For most mammals, penile penetration of a female by a male is done only when the fe­male is in estrus, or “heat” as it is commonly called. However, forced penetration is com­mon in a wide variety of animal species (Lalumiere et al., 2005b); for instance, male orangutans often engage in forced mating and vicious biting of the female. Humans can have sexual intercourse at any point in the menstrual cycle, which means other moti­vations determine when intercourse might take place. However, in humans, male and female desire for sexual contact may not coincide.

Defining Rape and Sexual Assault

Подпись: I rape Forced sexual behavior with an individual without that person's consent. The line that separates rape from other categories of sexual activity can be blurry be­cause of the fine distinctions between forced and consensual sex, as well as societal pat­terns of female passivity and male aggression (LaFree, 1982). For instance, societal and cultural rules often dictate that men, not women, should initiate sexual activity. These beliefs about how sex is supposed to be can make defining rape a difficult task.

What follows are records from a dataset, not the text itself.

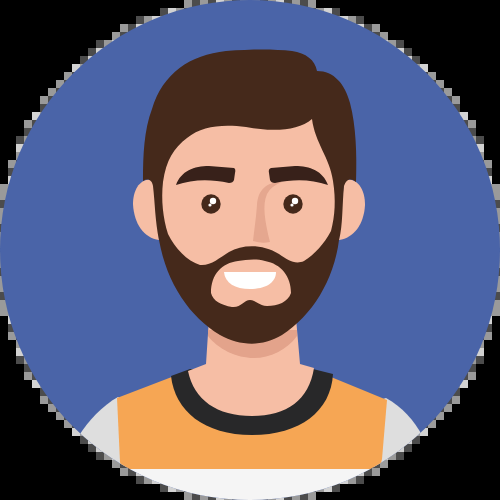
<!DOCTYPE html>
<html lang="en">
<head>
<meta charset="utf-8">
<title>Avatar of a bearded man</title>
<style>
:root {
  --backdrop: #000;
  --disc: #4a64a8;
  --rim: #9a9a9a;
  --rim-dark: #4c4c4c;
  --rim-light: #d2d2d2;
  --hair: #45291b;
  --brow: #38211a;
  --skin: #f6bea5;
  --skin-shade: #e3a38b;
  --nose-shade: #e5a78f;
  --shirt: #f6a654;
  --collar: #282829;
  --sleeve: #dedede;
  --hem: #f5f5f5;
  --white: #fff;
}
html, body { margin: 0; background: var(--backdrop); }
body { width: 500px; height: 500px; overflow: hidden; }
.avatar { display: block; width: 500px; height: 500px; }
.backdrop { fill: var(--backdrop); }
.disc { fill: var(--disc); }
.rim { fill: var(--rim); }
.rim-dark { fill: var(--rim-dark); }
.rim-light { fill: var(--rim-light); }
.hair { fill: var(--hair); }
.brow { fill: var(--brow); }
.skin { fill: var(--skin); }
.skin-shade { fill: var(--skin-shade); }
.nose-shade { fill: var(--nose-shade); }
.shirt { fill: var(--shirt); }
.collar { fill: var(--collar); }
.sleeve { fill: var(--sleeve); }
.hem { fill: var(--hem); }
.white { fill: var(--white); }
</style>
</head>
<body>
<svg class="avatar" viewBox="0 0 500 500" role="img" aria-label="Smiling bearded man in an orange shirt on a blue disc">
  <defs>
    <clipPath id="disc-clip"><circle cx="250" cy="250" r="250"/></clipPath>
    <pattern id="rim-tiles" width="40" height="24" patternUnits="userSpaceOnUse">
      <rect class="rim" width="40" height="24"/>
      <path class="rim-dark" d="M8 0h8v8h-8zM32 0h8v8h-8zM0 8h8v8H0zM24 8h8v8h-8zM16 16h8v8h-8z"/>
      <path class="rim-light" d="M16 0h8v8h-8zM8 8h8v8h-8zM32 16h8v8h-8z"/>
    </pattern>
    <path id="rim-quarter" d="M250 250H0V184H8V160H16V136H24V120H32V112H40V96H48V88H56V80H64V72H72V64H80V56H88V48H96V40H112V32H120V24H136V16H160V8H184V0H250Z"/>
    <g id="eye">
      <circle class="hair" r="9.7"/>
      <circle class="white" cx="2" cy="-3" r="3.2"/>
      <circle class="white" cx="-1" cy="1" r="1.6"/>
    </g>
  </defs>

  <rect class="backdrop" width="500" height="500"/>

  <g id="rim" fill="url(#rim-tiles)">
    <use href="#rim-quarter"/>
    <use href="#rim-quarter" transform="matrix(-1 0 0 1 500 0)"/>
    <use href="#rim-quarter" transform="matrix(1 0 0 -1 0 500)"/>
    <use href="#rim-quarter" transform="matrix(-1 0 0 -1 500 500)"/>
  </g>
  <circle class="disc" cx="250" cy="250" r="250"/>

  <g id="clothes" clip-path="url(#disc-clip)">
    <path class="sleeve" d="M118 397C102 406 89 420 78 437L110 480H128L124 400Z"/>
    <path class="sleeve" d="M386 398C402 407 414 420 423 437L390 480H372L380 400Z"/>
    <path class="hem" d="M70 500L104 462L122 469H380L400 462L430 500Z"/>
    <path class="shirt" d="M117 398L190 370H314L387 400L382 459Q381 469 371 469H127Q121 469 120 462Z"/>
  </g>

  <g id="neck">
    <path class="collar" d="M171 376L190 369H313L333 374C331 411 300 435 252 435C204 435 175 411 171 376Z"/>
    <path class="skin" d="M209 318H296L300 364L314 368C309 400 287 416 252 416C217 416 194 400 188 371L206 364Z"/>
    <path class="skin-shade" d="M208 330H297V336C287 350 270 358 254 358C236 358 218 349 208 336Z"/>
  </g>

  <g id="head">
    <path class="skin" d="M154 180C140 177 133 190 133 204C134 224 144 238 159 240Z"/>
    <path class="skin" d="M344 180C358 177 365 190 365 205C364 224 354 238 339 240Z"/>
    <path class="hair" d="M143 181C143 155 144 130 152 109C163 73 190 55 226 51C252 49 274 49 292 51C306 53 315 60 317 71C334 71 345 84 350 103C356 126 357 154 356 182C350 177 346 180 344 186C342 206 343 224 339 240C334 280 312 316 282 335C262 347 240 346 220 335C190 317 167 284 159 240C155 220 155 203 153 186C152 180 148 178 143 181Z"/>
    <path class="skin" d="M163 182C166 160 174 148 187 138C202 126 222 124 246 127C273 132 298 131 312 119C315 143 330 158 333 181C336 200 335 216 331 231C324 244 315 254 304 261C295 265 288 260 279 254C263 244 243 244 229 252C219 258 211 266 200 265C187 261 175 248 168 234C163 218 161 200 163 182Z"/>
  </g>

  <g id="face">
    <path class="nose-shade" d="M282 182C266 182 258 190 257 205C256 219 254 231 253 241Q262 244 270 242C265 222 262 205 267 194Q271 186 282 182Z"/>
    <path class="brow" d="M176 185C181 171 194 166 209 166L234 168Q236 169 235 173L234 180Q233 183 229 183C211 179 193 179 176 185Z"/>
    <path class="brow" d="M328 185C323 171 310 166 295 166L271 168Q268 169 269 173L270 180Q271 183 275 183C293 179 311 179 328 185Z"/>
    <use href="#eye" x="211" y="204"/>
    <use href="#eye" x="293" y="204"/>
    <path class="skin" d="M211 293C211 274 222 263 238 261C246 260 255 258 265 261C281 264 291 276 291 293C288 302 278 306 267 306C259 306 256 300 250 300C244 300 241 308 232 307C221 305 213 301 211 293Z"/>
    <path class="white" d="M224 272H276C276 283 265 289 250 289C235 289 225 283 224 272Z"/>
  </g>
</svg>
</body>
</html>
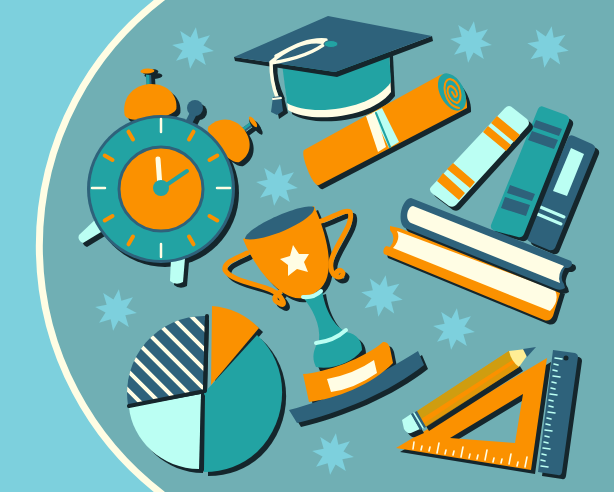
<!DOCTYPE html>
<html lang="en">
<head>
<meta charset="utf-8">
<title>School supplies</title>
<style>
:root {
  --sky: #7dd0dd;
  --field: #70afb4;
  --cream: #fffde4;
  --orange: #fb9100;
  --ochre: #cf9d10;
  --teal: #22a3a3;
  --navy: #2e627b;
  --mint: #bbfff3;
  --ink: #15262c;
}
html, body { margin: 0; padding: 0; overflow: hidden; }
body { width: 614px; height: 492px; background: var(--sky); }
svg { display: block; }
.sky { fill: var(--sky); }
.field { fill: var(--field); }
.cream { fill: var(--cream); }
.orange { fill: var(--orange); }
.ochre { fill: var(--ochre); }
.teal { fill: var(--teal); }
.navy { fill: var(--navy); }
.mint { fill: var(--mint); }
.ink { fill: var(--ink); }
.line { fill: none; stroke-linecap: round; stroke-linejoin: round; }
.s-cream { stroke: var(--cream); }
.s-orange { stroke: var(--orange); }
.s-teal { stroke: var(--teal); }
.s-navy { stroke: var(--navy); }
.s-ink { stroke: var(--ink); }
.s-mint { stroke: var(--mint); }
.shadow { filter: drop-shadow(4px 4px 0 var(--ink)); }
</style>
</head>
<body>
<svg width="614" height="492" viewBox="0 0 614 492" role="img" aria-label="Alarm clock, graduation cap, diploma, books, trophy, pie chart, pencil and rulers">
  <defs>
    <polygon id="burst" points="21,0 10,4 15,15 4,10 0,21 -4,10 -15,15 -10,4 -21,0 -10,-4 -15,-15 -4,-10 0,-21 4,-10 15,-15 10,-4"/>
    <g id="quarter-ticks">
      <path class="line s-cream" stroke-width="2.5" d="M0-69V-56"/>
      <path class="line s-orange" stroke-width="4" d="M0-65V-56" transform="rotate(30)"/>
      <path class="line s-orange" stroke-width="4" d="M0-65V-56" transform="rotate(60)"/>
    </g>
    <g id="bell">
      <path class="line s-navy" stroke-width="5" d="M0-14V-29"/>
      <path class="line s-teal" stroke-width="3" d="M-1-16V-28"/>
      <ellipse class="ink" cx="2" cy="-30" rx="8" ry="3"/>
      <ellipse class="orange" cx="-1" cy="-31" rx="7" ry="2.5"/>
      <path class="orange" d="M-26 12C-28-4-18-17 0-18C18-18 28-6 26 8C22 18-22 22-26 12Z"/>
    </g>
    <clipPath id="hatched-slice"><path d="M203 393L205 316A77 77 0 0 0 128 405Z"/></clipPath>
  </defs>

  <g id="backdrop">
    <rect class="sky" width="614" height="492"/>
    <path class="field" d="M160 0A312 312 0 0 0 160 492H614V0Z"/>
    <path class="line s-cream" stroke-width="7" d="M162-2A312 312 0 0 0 162 494"/>
  </g>

  <g id="bursts" class="sky">
    <use href="#burst" transform="translate(193 48) rotate(8)"/>
    <use href="#burst" transform="translate(471 42) rotate(8)"/>
    <use href="#burst" transform="translate(548 47) rotate(10)"/>
    <use href="#burst" transform="translate(277 185) rotate(8)"/>
    <use href="#burst" transform="translate(382 296) rotate(10)"/>
    <use href="#burst" transform="translate(454 329) rotate(8)"/>
    <use href="#burst" transform="translate(116 310) rotate(8)"/>
    <use href="#burst" transform="translate(333 454) rotate(8)"/>
  </g>

  <g id="alarm-clock">
    <g class="shadow">
      <path class="mint" d="M97 218L79 235Q77 240 83 243L106 229Z"/>
      <path class="mint" d="M171 258L170 281Q176 286 183 282L185 258Z"/>
      <path class="line s-navy" stroke-width="7" d="M189 122L195 110"/>
      <circle class="navy" cx="195" cy="108" r="8"/>
      <use href="#bell" transform="translate(150 102) rotate(-3)"/>
      <use href="#bell" transform="translate(231 139) rotate(54) scale(.9)"/>
      <circle class="navy" cx="161" cy="189" r="74"/>
    </g>
    <circle class="teal" cx="161" cy="189" r="71"/>
    <g transform="translate(161 188)">
      <use href="#quarter-ticks"/>
      <use href="#quarter-ticks" transform="rotate(90)"/>
      <use href="#quarter-ticks" transform="rotate(180)"/>
      <use href="#quarter-ticks" transform="rotate(270)"/>
    </g>
    <circle class="orange s-navy" cx="161" cy="189" r="42" stroke-width="3"/>
    <path class="line s-cream" stroke-width="5" d="M160 187L158 159"/>
    <path class="line s-teal" stroke-width="4" d="M162 188L187 171"/>
    <circle class="teal" cx="161" cy="188" r="8"/>
  </g>

  <g id="graduation-cap">
    <g class="shadow">
      <path class="cream" d="M282 56L288 110C310 124 372 118 391 92L389 52Z"/>
    </g>
    <path class="teal" d="M281 56L287 103C310 117 372 110 391 82L389 50Z"/>
    <path class="ink" d="M234 57L335 72L432 36L433 41L337 77L235 61Z"/>
    <path class="navy" d="M234 57L328 16L432 36L335 72Z"/>
    <path class="line s-ink" stroke-width="5" d="M275 66Q274 80 282 98"/>
    <path class="ink" d="M275 99L284 97L288 113L279 119Z"/>
    <path class="line s-cream" stroke-width="3.5" d="M329 44C312 38 292 45 271 62Q271 82 277 97M327 42C312 55 290 60 271 63M326 40C306 38 288 50 276 56"/>
    <ellipse class="teal s-navy" cx="331" cy="44" rx="7" ry="3.5" stroke-width="1"/>
    <path class="navy" d="M273 97L281 96L283 111L277 115L271 112Z"/>
    <path class="line s-cream" stroke-width="2" d="M273 99L281 98"/>
  </g>

  <g id="diploma">
    <path class="orange shadow" d="M304 150L440 75C452 70 468 90 467 108L319 185C313 188 300 154 304 150Z"/>
    <ellipse class="teal" cx="452" cy="92" rx="12" ry="20" transform="rotate(-27 452 92)"/>
    <path class="line s-orange" stroke-width="2" d="M459 108C444 106 440 80 450 79C460 81 464 100 457 103C447 100 445 86 451 86C457 89 459 97 455 97L452 92"/>
    <path class="mint" d="M372 113L382 108L399 142L389 148Z"/>
    <path class="cream" d="M366 116L375 112L386 147L378 152Z"/>
    <path class="line s-teal" stroke-width="2" d="M376 113L390 147"/>
  </g>

  <g id="standing-books">
    <g class="shadow">
      <path class="navy" d="M568 138Q569 134 574 136L592 144Q596 146 595 150L555 248Q553 251 549 250L530 242Q526 240 527 237Z"/>
    </g>
    <path class="mint" d="M571 148L584 154L567 196L553 191Z"/>
    <path class="line s-mint" stroke-width="3" d="M538 206L564 217M535 213L561 224"/>
    <g class="shadow">
      <path class="teal" d="M538 109Q540 105 544 107L566 115Q570 117 569 121L524 234Q522 238 518 237L495 231Q490 229 491 225Z"/>
    </g>
    <path class="navy" d="M536 120L562 129L559 136L533 127ZM532 131L558 140L554 149L528 140ZM510 185L535 194L532 201L507 193ZM505 197L530 205L526 216L501 208Z"/>
    <g class="shadow">
      <path class="mint" d="M505 108Q509 104 513 108L527 119Q531 123 527 127L456 205Q453 208 449 206L433 194Q428 190 431 187Z"/>
    </g>
    <path class="orange" d="M497 116L520 135L514 142L491 123ZM488 126L511 145L506 151L483 132ZM453 163L475 182L470 188L447 169ZM443 173L465 193L459 200L437 181Z"/>
  </g>

  <g id="stacked-books">
    <g class="shadow">
      <path class="orange" d="M390 226L399 228L561 290L553 316Q550 322 544 320L384 254Q382 249 386 246L390 247Q397 238 390 230Z"/>
    </g>
    <path class="cream" d="M397 231L555 290Q560 301 550 311L393 248Q401 239 397 231Z"/>
    <g class="shadow">
      <path class="navy" d="M411 198L571 261Q574 266 568 268L565 268Q559 278 564 284L565 288Q561 291 556 289L405 228C396 222 402 198 411 198Z"/>
    </g>
    <path class="cream" d="M413 206L564 266Q557 274 560 283L411 223C404 219 408 206 413 206Z"/>
  </g>

  <g id="trophy">
    <g class="shadow">
      <path class="line s-orange" stroke-width="5" d="M247 253C238 258 223 262 225 270C231 281 258 284 271 290C284 296 287 309 279 303C272 300 275 295 280 292"/>
      <path class="line s-orange" stroke-width="5" d="M318 222C331 219 345 208 350 212C355 224 333 247 331 262C329 277 342 281 343 273C341 268 336 271 336 275"/>
      <path class="navy" d="M289 410C330 400 380 375 418 351L424 365C390 392 340 413 297 423Z"/>
      <path class="orange" d="M303 374C325 373 365 358 383 342Q388 341 390 348L393 363C372 385 335 399 309 402Z"/>
      <path class="teal" d="M302 296L322 290C325 310 334 326 346 332C358 334 362 342 362 350C352 363 332 370 316 367C311 357 314 348 319 341C321 324 312 308 302 296Z"/>
      <path class="orange" d="M243 239L314 206C326 232 337 272 321 288C310 298 300 300 292 297C272 290 252 262 243 239Z"/>
    </g>
    <path class="navy" d="M245 239C245 228 300 203 314 207C318 218 265 243 245 239Z"/>
    <path class="line s-mint" stroke-width="4" d="M303 297Q314 298 321 291M316 343Q334 341 346 330"/>
    <path class="cream" d="M327 379Q354 374 374 360L377 373Q354 389 331 392Z"/>
    <polygon class="cream" points="293,245 299,254 309,254 304,262 308,272 297,269 288,276 288,265 280,259 290,256"/>
  </g>

  <g id="pie-chart">
    <g class="shadow">
      <path class="teal" d="M204 393L257 335C291 365 290 420 257 452Q235 472 204 472Z"/>
      <path class="mint" d="M201 394L129 407C132 440 162 469 199 469Z"/>
      <path class="navy" d="M203 393L205 316A77 77 0 0 0 128 405Z"/>
      <path class="orange" d="M211 385L212 306Q239 308 259 328Z"/>
    </g>
    <g clip-path="url(#hatched-slice)">
      <path class="line s-cream" stroke-width="4" d="M185 310L235 360M168 313L238 383M153 318L233 398M143 328L223 408M135 340L205 410M129 353L189 413M125 368L165 408M122 384L150 412"/>
    </g>
    <path class="line s-ink" stroke-width="4" d="M207 316L205 391L129 406M203 396L202 470"/>
  </g>

  <g id="drawing-tools">
    <g class="shadow">
      <path class="orange" fill-rule="evenodd" d="M547 358L531 470L396 448ZM523 394L450 438L515 443Z"/>
      <path class="navy" d="M553 350L575 353Q578 354 578 357L562 472Q561 476 558 475L538 472Z"/>
    </g>
    <circle class="ink" cx="566" cy="358" r="2.5"/>
    <path class="line s-mint" stroke-width="1.6" d="M555 358l7 1M554 364l4 1M553 370l4 1M553 376l7 1M552 382l4 1M551 388l4 1M550 394l7 1M549 400l4 1M549 406l4 1M548 412l7 1M547 418l4 1M546 424l4 1M545 430l7 1M545 436l4 1M544 442l4 1M543 448l7 1M542 454l4 1M541 460l4 1M541 466l7 1"/>
    <path class="line s-cream" stroke-width="1.6" d="M413 449l1-7M421 450l1-4M429 451l1-4M437 453l2-10M445 454l1-4M453 455l1-4M461 457l2-10M469 458l1-4M477 459l1-4M485 460l2-10M493 462l1-4M501 463l1-4M509 464l2-10M517 466l1-4M525 467l2-10"/>
    <g class="shadow">
      <path class="orange" d="M416 412L509 351L519 367L425 427Z"/>
      <path class="mint" d="M402 420L411 414L420 429L411 433Q407 434 404 429Z"/>
    </g>
    <path class="ochre" d="M417 411L509 351L514 359L421 419Z"/>
    <path class="ochre" d="M423 424L516 362L519 367L426 427Z" opacity=".6"/>
    <path class="navy" d="M411 414L417 411L426 427L420 430Z"/>
    <path class="line s-mint" stroke-width="1.5" d="M414 413L423 428"/>
    <path fill="#ffee95" d="M509 351L526 349L529 353L519 367Q511 361 509 351Z"/>
    <path class="navy" d="M523 349L536 347L527 357Z"/>
  </g>
</svg>
</body>
</html>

Typically we define rape as forced sexual intercourse (force can be physical or psy­chological), and sexual assault as victimization that include unwanted sexual behavior.

That said, it’s also important to point out that every state has its own legal definitions of rape and sexual assault. For example, in order for a rape to occur in North Carolina there must be penile-vaginal intercourse, whereas in other states, such as Arkansas and New Jersey, a rape can include penetration with a hand, finger, or object (American Prosecutors Research Institute, 2003b). Lack of consent, force or threat of force, and vaginal penetration are typically included in the definition of rape and sexual assault. Ejaculation is not a necessary part of the definition; however, there are states that re­quire the exchange of semen in order for a crime to be established (American Prosecutors Research Institute, 2003b).

Подпись:Regardless of state definitions, many women do not consider an assault rape if there was no penis involved (Bart & O’Brien, 1985). This is because many women view rape as something that is done by a penis (intercourse, fellatio, sodomy) rather than something done to a vagina (digital penetration, cunnilingus, touching). However, research has shown us that a woman subjected to such assaults still experiences a trauma quite similar to that of a woman who is forced to endure penile penetration. A nonpenile sexual at­tack has also been referred to as sexual assault and is defined as the unwanted touching of an intimate part of another person, including the genitals, buttocks, and/or breasts, for sexual arousal. Sexual assault also includes sexual penetration (vaginal, oral, anal) as well (Searles & Berger, 1987). This would include rape that occurs to both females and males.

Подпись: TABLE 17.1 Age of Consent

Recently there has been a debate about the appropriate term for a person who has experienced a rape. Although the word victim emphasizes the person’s lack of responsi­bility for the incident, it may also imply that the person was a passive recipient of the attack. The term victim can also become a permanent label. Some prefer the term sur­vivor, which implies that the person had within her – or himself the strength to overcome and to survive the rape. It also confirms that the person made important decisions—for example, not to fight and possibly be killed—during the assault and thus was not com-

Many countries, and states within the United States, have legal ages of consent. The age of consent is how old a person must be to be considered capable of legally giving informed consent to engage in sex­ual acts with another person. It is considered a crime for a person to engage in sexual behavior with someone below the age of consent. Many countries and states provide ages of consent for male-male and female-female sex. In some countries there is no information on specific ages for certain behaviors.

Country

Male-Female Sex

Male-Male Sex

Female-Female Sex

Queensland, Australia

16

18

16

Austria

14

18

14

Bahamas

16

18

18

Botswana

16 for females 14 for males

Illegal for all ages

No information

Denmark

15

15

15

Hong Kong

16

21

No information

Croatia

14

14

14

India

16

Illegal for all ages

Illegal for all ages

Italy

14

14

14

Kenya

16

Illegal for all ages

Illegal for all ages

Madagascar

21

21

21

Puerto Rico

14

Illegal for all ages

Illegal for all ages

Saudia Arabia

No age minimum but must be married

Illegal for all ages

Illegal for all ages

South Africa

16

19

19

Swaziland

18

Illegal for all ages

Illegal for all ages

U. S.A.—California

18

18

18

U. S.A.—Connecticut

16

16

16

U. S.A.—Illinois

17

17

17

U. S.A.—New Hampshire

16

18

18

U. S.A.—Pennsylvania

16

16

16

Source: "Legal age of consent.” (1998-2000). Retrieved November 30, 2005, from http://www. ageofconsent. com/ ageofconsent. htm

Подпись: ReviewQuestion Explain why there is no single definition of rape. Подпись:pletely passive. However, for clarity, in this chapter we will use the term victim to refer to a person who has survived a rape.